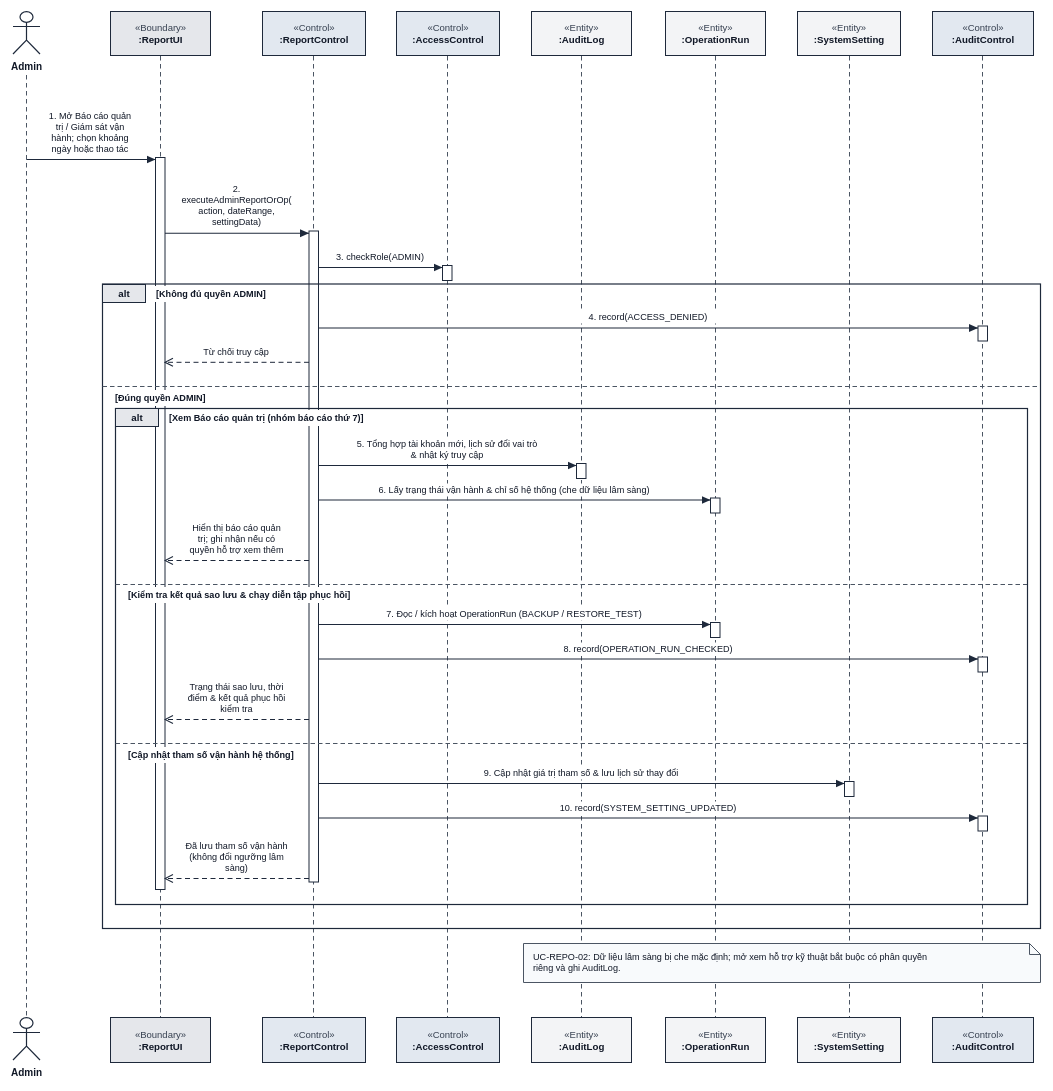
<!DOCTYPE html>
<html lang="vi">
<head>
<meta charset="utf-8">
<title>UC-REPO-02</title>
<style>
:root {
  --ink: #1e293b;
  --text: #111827;
  --muted: #374151;
  --line: #4b5563;
  --paper: #ffffff;
  --boundary: #e5e7eb;
  --control: #e2e8f0;
  --entity: #f3f4f6;
  --note: #f8fafc;
}
* { box-sizing: border-box; margin: 0; padding: 0; }
html, body { width: 1053px; height: 1091px; overflow: hidden; background: var(--paper); }
.diagram {
  position: relative; width: 1053px; height: 1091px; overflow: hidden;
  font: 9.1px/11px "Liberation Sans", Arial, sans-serif; color: var(--text);
}
.lines { position: absolute; left: 0; top: 0; }
.lifelines line { stroke: var(--line); stroke-dasharray: 4.5 3.5; }
.activations rect { fill: var(--paper); stroke: var(--ink); }
.frames rect { fill: none; stroke: var(--ink); stroke-width: 1.2; }
.dividers line { stroke: var(--line); stroke-dasharray: 4.5 3; }
.calls line { stroke: var(--ink); stroke-width: 1.1; marker-end: url(#solid-head); }
.returns line { stroke: var(--ink); stroke-dasharray: 5 3.5; marker-end: url(#open-head); }
.actor-figure { fill: none; stroke: var(--ink); stroke-width: 1.2; }

.participants { position: absolute; left: 0; width: 1053px; height: 45px; }
.participants.top { top: 11px; }
.participants.bottom { top: 1017px; height: 46px; }
.participant {
  position: absolute; left: var(--x); top: 0; width: var(--w); height: 100%;
  display: flex; flex-direction: column; align-items: center; justify-content: center;
  border: 1px solid var(--ink); line-height: 12px; padding-top: 1px;
}
.participant span { font-size: 9.5px; color: var(--muted); }
.participant strong { font-size: 9.7px; }
.boundary { background: var(--boundary); }
.control { background: var(--control); }
.entity { background: var(--entity); }
.actor-name { position: absolute; left: 0; width: 53px; text-align: center; font-size: 10px; font-weight: bold; }
.actor-name.top { top: 61px; }
.actor-name.bottom { top: 1067px; }

.message {
  position: absolute; left: var(--x); top: var(--y); transform: translate(-50%, -50%);
  padding: 1px 13px; background: var(--paper); text-align: center; white-space: nowrap;
}
.guard {
  position: absolute; left: var(--x); top: var(--y); height: 16px; padding: 0 3px;
  background: var(--paper); font-weight: bold; line-height: 16px; white-space: nowrap;
}
.operator {
  position: absolute; left: var(--x); top: var(--y); width: 44px; height: 19px;
  border: 1px solid var(--ink); background: var(--boundary);
  font-size: 9.7px; font-weight: bold; line-height: 17px; text-align: center;
}
.note { position: absolute; left: 523px; top: 943px; width: 518px; height: 40px; padding: 9px 10px; white-space: nowrap; }
.note svg { position: absolute; left: 0; top: 0; }
.note p { position: relative; }
.note path { fill: var(--note); stroke: var(--line); }
</style>
</head>
<body>
<main class="diagram">
  <svg class="lines" width="1053" height="1091" viewBox="0 0 1053 1091">
    <defs>
      <marker id="solid-head" markerUnits="userSpaceOnUse" markerWidth="10" markerHeight="10" refX="9" refY="5" orient="auto">
        <polygon points="0,1 9,5 0,9" fill="#1e293b"/>
      </marker>
      <marker id="open-head" markerUnits="userSpaceOnUse" markerWidth="10" markerHeight="10" refX="9" refY="5" orient="auto">
        <path d="M1 1 9 5 1 9" fill="none" stroke="#1e293b" stroke-width="1.1"/>
      </marker>
      <g id="actor">
        <ellipse cx="26.5" cy="17" rx="6.5" ry="5.3"/>
        <path d="M26.5 22.3V40M13 26.5H40M13 54 26.5 40 40 54"/>
      </g>
    </defs>
    <g class="actor-figure">
      <use href="#actor"/>
      <use href="#actor" y="1006"/>
    </g>
    <g class="lifelines">
      <line x1="26.5" y1="75" x2="26.5" y2="1018"/>
      <line x1="160.5" y1="56" x2="160.5" y2="1018"/>
      <line x1="313.5" y1="56" x2="313.5" y2="1018"/>
      <line x1="447.5" y1="56" x2="447.5" y2="1018"/>
      <line x1="581.5" y1="56" x2="581.5" y2="1018"/>
      <line x1="715.5" y1="56" x2="715.5" y2="1018"/>
      <line x1="849.5" y1="56" x2="849.5" y2="1018"/>
      <line x1="982.5" y1="56" x2="982.5" y2="1018"/>
    </g>
    <g class="activations">
      <rect x="155.5" y="157.5" width="9.5" height="732"/>
      <rect x="309" y="231" width="9.5" height="651"/>
      <rect x="442.5" y="265.5" width="9.5" height="15"/>
      <rect x="978" y="326" width="9.5" height="15"/>
      <rect x="576.5" y="463.5" width="9.5" height="15"/>
      <rect x="710.5" y="498" width="9.5" height="15"/>
      <rect x="710.5" y="622.5" width="9.5" height="15"/>
      <rect x="978" y="657" width="9.5" height="15"/>
      <rect x="844.5" y="781.5" width="9.5" height="15"/>
      <rect x="978" y="816" width="9.5" height="15"/>
    </g>
  </svg>

  <p class="guard" style="--x:153px;--y:286px">[Không đủ quyền ADMIN]</p>
  <p class="guard" style="--x:112px;--y:390px">[Đúng quyền ADMIN]</p>
  <p class="guard" style="--x:166px;--y:410px">[Xem Báo cáo quản trị (nhóm báo cáo thứ 7)]</p>
  <p class="guard" style="--x:125px;--y:587px">[Kiểm tra kết quả sao lưu &amp; chạy diễn tập phục hồi]</p>
  <p class="guard" style="--x:125px;--y:747px">[Cập nhật tham số vận hành hệ thống]</p>

  <p class="message" style="--x:90px;--y:132.5px">1. Mở Báo cáo quản<br>trị / Giám sát vận<br>hành; chọn khoảng<br>ngày hoặc thao tác</p>
  <p class="message" style="--x:236.5px;--y:206px">2.<br>executeAdminReportOrOp(<br>action, dateRange,<br>settingData)</p>
  <p class="message" style="--x:380px;--y:257px">3. checkRole(ADMIN)</p>
  <p class="message" style="--x:648px;--y:317px">4. record(ACCESS_DENIED)</p>
  <p class="message" style="--x:236px;--y:351.5px">Từ chối truy cập</p>
  <p class="message" style="--x:447px;--y:449.5px">5. Tổng hợp tài khoản mới, lịch sử đổi vai trò<br>&amp; nhật ký truy cập</p>
  <p class="message" style="--x:514px;--y:489.5px">6. Lấy trạng thái vận hành &amp; chỉ số hệ thống (che dữ liệu lâm sàng)</p>
  <p class="message" style="--x:236.5px;--y:539px">Hiển thị báo cáo quản<br>trị; ghi nhận nếu có<br>quyền hỗ trợ xem thêm</p>
  <p class="message" style="--x:514px;--y:614px">7. Đọc / kích hoạt OperationRun (BACKUP / RESTORE_TEST)</p>
  <p class="message" style="--x:648px;--y:648.5px">8. record(OPERATION_RUN_CHECKED)</p>
  <p class="message" style="--x:236.5px;--y:698px">Trạng thái sao lưu, thời<br>điểm &amp; kết quả phục hồi<br>kiểm tra</p>
  <p class="message" style="--x:581px;--y:773px">9. Cập nhật giá trị tham số &amp; lưu lịch sử thay đổi</p>
  <p class="message" style="--x:648px;--y:807.5px">10. record(SYSTEM_SETTING_UPDATED)</p>
  <p class="message" style="--x:236.5px;--y:857px">Đã lưu tham số vận hành<br>(không đổi ngưỡng lâm<br>sàng)</p>

  <svg class="lines" width="1053" height="1091" viewBox="0 0 1053 1091">
    <g class="frames">
      <rect x="102.5" y="284" width="938" height="644.5"/>
      <rect x="115.5" y="408.5" width="912" height="496"/>
    </g>
    <g class="dividers">
      <line x1="102.5" y1="386.5" x2="1040" y2="386.5"/>
      <line x1="115.5" y1="584.5" x2="1027" y2="584.5"/>
      <line x1="115.5" y1="743.5" x2="1027" y2="743.5"/>
    </g>
    <g class="calls">
      <line x1="26.5" y1="159.5" x2="155.5" y2="159.5"/>
      <line x1="165" y1="233.3" x2="309" y2="233.3"/>
      <line x1="318.5" y1="267.5" x2="442.5" y2="267.5"/>
      <line x1="318.5" y1="328" x2="978" y2="328"/>
      <line x1="318.5" y1="465.5" x2="576.5" y2="465.5"/>
      <line x1="318.5" y1="500" x2="710.5" y2="500"/>
      <line x1="318.5" y1="624.5" x2="710.5" y2="624.5"/>
      <line x1="318.5" y1="659" x2="978" y2="659"/>
      <line x1="318.5" y1="783.5" x2="844.5" y2="783.5"/>
      <line x1="318.5" y1="818" x2="978" y2="818"/>
    </g>
    <g class="returns">
      <line x1="309" y1="362.3" x2="165" y2="362.3"/>
      <line x1="309" y1="560.5" x2="165" y2="560.5"/>
      <line x1="309" y1="719.5" x2="165" y2="719.5"/>
      <line x1="309" y1="878.5" x2="165" y2="878.5"/>
    </g>
  </svg>
  <strong class="operator" style="--x:102px;--y:283.5px">alt</strong>
  <strong class="operator" style="--x:115px;--y:408px">alt</strong>

  <aside class="note">
    <svg width="518" height="40" viewBox="0 0 518 40">
      <path d="M.5 .5H506.500L517.500 11.500V39.500H.5Z"/>
      <path d="M506.500 .5V11.500H517.500Z"/>
    </svg>
    <p>UC-REPO-02: Dữ liệu lâm sàng bị che mặc định; mở xem hỗ trợ kỹ thuật bắt buộc có phân quyền<br>riêng và ghi AuditLog.</p>
  </aside>

  <header class="participants top">
    <div class="participant boundary" style="--x:110px;--w:101px"><span>«Boundary»</span><strong>:ReportUI</strong></div>
    <div class="participant control" style="--x:262px;--w:104px"><span>«Control»</span><strong>:ReportControl</strong></div>
    <div class="participant control" style="--x:396px;--w:104px"><span>«Control»</span><strong>:AccessControl</strong></div>
    <div class="participant entity" style="--x:531px;--w:101px"><span>«Entity»</span><strong>:AuditLog</strong></div>
    <div class="participant entity" style="--x:665px;--w:101px"><span>«Entity»</span><strong>:OperationRun</strong></div>
    <div class="participant entity" style="--x:797px;--w:104px"><span>«Entity»</span><strong>:SystemSetting</strong></div>
    <div class="participant control" style="--x:932px;--w:102px"><span>«Control»</span><strong>:AuditControl</strong></div>
  </header>
  <footer class="participants bottom">
    <div class="participant boundary" style="--x:110px;--w:101px"><span>«Boundary»</span><strong>:ReportUI</strong></div>
    <div class="participant control" style="--x:262px;--w:104px"><span>«Control»</span><strong>:ReportControl</strong></div>
    <div class="participant control" style="--x:396px;--w:104px"><span>«Control»</span><strong>:AccessControl</strong></div>
    <div class="participant entity" style="--x:531px;--w:101px"><span>«Entity»</span><strong>:AuditLog</strong></div>
    <div class="participant entity" style="--x:665px;--w:101px"><span>«Entity»</span><strong>:OperationRun</strong></div>
    <div class="participant entity" style="--x:797px;--w:104px"><span>«Entity»</span><strong>:SystemSetting</strong></div>
    <div class="participant control" style="--x:932px;--w:102px"><span>«Control»</span><strong>:AuditControl</strong></div>
  </footer>
  <p class="actor-name top">Admin</p>
  <p class="actor-name bottom">Admin</p>
</main>
</body>
</html>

____

Assigned task
All lines with the word "hành" should be copied from the material above.

Response for this exercise
  <p class="guard" style="--x:125px;--y:747px">[Cập nhật tham số vận hành hệ thống]</p>
  <p class="message" style="--x:90px;--y:132.5px">1. Mở Báo cáo quản<br>trị / Giám sát vận<br>hành; chọn khoảng<br>ngày hoặc thao tác</p>
  <p class="message" style="--x:514px;--y:489.5px">6. Lấy trạng thái vận hành &amp; chỉ số hệ thống (che dữ liệu lâm sàng)</p>
  <p class="message" style="--x:236.5px;--y:857px">Đã lưu tham số vận hành<br>(không đổi ngưỡng lâm<br>sàng)</p>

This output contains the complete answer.